Category: History

A little history

Founded in 1837 as the end of the Western & Atlantic railroad line, Atlanta was first named  Marthasville in honor of early railroad proponent Governor Lumpkin’s daughter. It changed again in 1847 to Atlanta, the feminine of Atlantic — as in the railroad.  Other railroad companies constructed branch lines connecting Atlanta to Georgia’s coast and other points north and south. Atlanta quickly became the transportation hub of the southeast. By 1906, Atlanta was Georgia’s largest city and the undisputed center of the South.

In 1941, Delta Airlines moved its headquarters form Monroe, Louisiana to Atlanta. As Delta grew into a global airline, through innovation and acquisitions, it connected Atlanta not just to the region or the country, but also to the world. Today the fast-growing city remains a transportation hub, not just for the country but also for the world. Hartsfield-Jackson International Airport is one of the nation’s busiest in daily passenger flights.

In 1996, Atlanta hosted the 1996 Olympics placing it firmly on the world stage and securing its status as an international city. As a result, people from all over the United States and from around the globe have chosen Atlanta, drawn by opportunity, prosperity and quality of life.

Since the Olympics, Atlanta has undertaken three major projects contributing to the quality of life here. In 2005, the  Georgia Aquarium, the largest aquarium in the world, opened its doors in downtown Atlanta near Centennial Olympic Park.  The Aquarium exceeded all expectations of becoming a major tourist attraction when it welcomed its millionth visitor just 98 days after it opened. Atlantic Station, on the former Atlantic Steel site, has transformed into one of the city’s most magnificent live-work-play communities. Featuring condos, lofts and townhomes, a park and bike/pedestrian paths, office space, and a selection of shops and restaurants, Atlantic Station is a desirable destination for those who appreciate the finer aspect of in-town living.

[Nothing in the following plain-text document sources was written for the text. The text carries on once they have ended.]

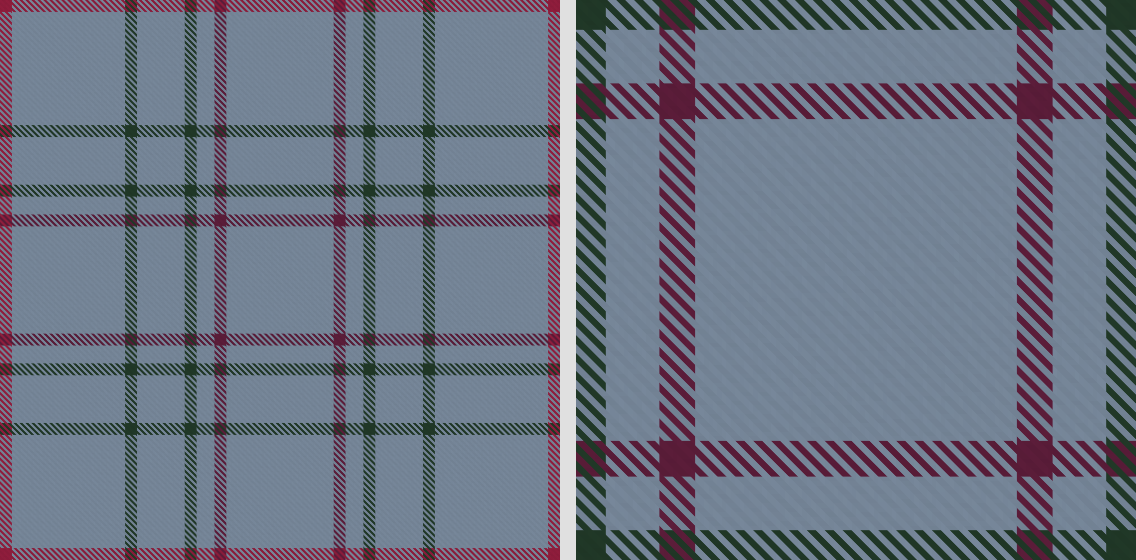
Left, the full canvas; right, a detail of the centre.
Write a WebGL 1 fragment shader that draws this pattern.

```glsl
precision highp float;
// A woven tartan: one mirrored sett of slate cloth with green, plum and red bands.
// Warp and weft share the same colour sequence; a 2/2 twill picks which shows on top,
// and layered sines give the threads a faint unevenness.

uniform vec2 u_resolution;

const float SETT_UNITS = 94.0;        // twill ribs across the canvas
const float THREADS_PER_UNIT = 4.0;
const float BAND_HALF = 1.0;          // half width of a band, in units
const float PLUM_AT = 10.0;           // band centres, in units from the middle
const float GREEN_INNER_AT = 15.0;
const float GREEN_OUTER_AT = 25.0;
const float RED_FROM = 45.0;          // red fills the outer border
const float RIB_SHADE = 0.035;
const float THREAD_SHADE = 0.012;

const vec3 SLATE = vec3(0.455, 0.517, 0.588);
const vec3 GREEN = vec3(0.125, 0.215, 0.150);
const vec3 PLUM = vec3(0.350, 0.110, 0.220);
const vec3 RED = vec3(0.550, 0.110, 0.230);

// Soft coverage of a band centred at the given distance.
float band(float dist, float centre, float blur) {
  return 1.0 - smoothstep(-blur, blur, abs(dist - centre) - BAND_HALF);
}

// Colour sequence of the threads along one axis.
vec3 settColour(float position, float blur) {
  float dist = abs(position - 0.5 * SETT_UNITS);
  float green = max(band(dist, GREEN_INNER_AT, blur), band(dist, GREEN_OUTER_AT, blur));
  vec3 colour = mix(SLATE, GREEN, green);
  colour = mix(colour, PLUM, band(dist, PLUM_AT, blur));
  return mix(colour, RED, smoothstep(-blur, blur, dist - RED_FROM));
}

// Uneven brightness of a thread, drifting slowly along its length.
float threadTone(float across, float along) {
  float thread = floor(across * THREADS_PER_UNIT);
  return 0.5 * sin(thread * 2.39 + along * 0.31)
       + 0.3 * sin(thread * 5.17 - along * 0.73)
       + 0.2 * sin(thread * 1.13 + along * 1.90);
}

void main() {
  float canvasSize = min(u_resolution.x, u_resolution.y);
  vec2 cloth = gl_FragCoord.xy / canvasSize * SETT_UNITS;
  float pixel = SETT_UNITS / canvasSize;

  // Diagonal ribs: half of each period shows warp, half shows weft.
  float rib = abs(fract(cloth.x + cloth.y) - 0.5) - 0.25;
  float ribBlur = 0.7 * pixel;
  float warpOnTop = smoothstep(-ribBlur, ribBlur, rib);

  // Interlace the two colour sequences.
  float bandBlur = 0.6 * pixel;
  vec3 warp = settColour(cloth.x, bandBlur);
  vec3 weft = settColour(cloth.y, bandBlur);
  vec3 colour = mix(weft, warp, warpOnTop);

  // Rib relief and thread unevenness.
  float tone = mix(threadTone(cloth.y, cloth.x), threadTone(cloth.x, cloth.y), warpOnTop);
  colour *= 1.0 + RIB_SHADE * (warpOnTop - 0.5) + THREAD_SHADE * tone;

  gl_FragColor = vec4(colour, 1.0);
}
```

The Beltline project, the outgrowth of a Georgia Tech graduate student’s thesis, will create affordable live-work-play communities, increase green space, improve transit, and connect communities along a 22-mile loop of downtown and midtown Atlanta. To help build public support for the project, in 2005, former Atlanta Mayor Shirley Franklin announced the creation of the Beltline Partnership, a collaboration of government, civic, community, neighborhood, and business leaders working closely together to bring the project to fruition. The project began in July 2006 and is estimated to take 25 years to complete. The final results expect 5,600 affordable housing units and 30,000 new full-time jobs.

As the South’s transportation, financial and progressively minded center, Atlanta has truly become a global city, both in its vision of economic prosperity and its embrace of those who have chosen to call the city home.

Share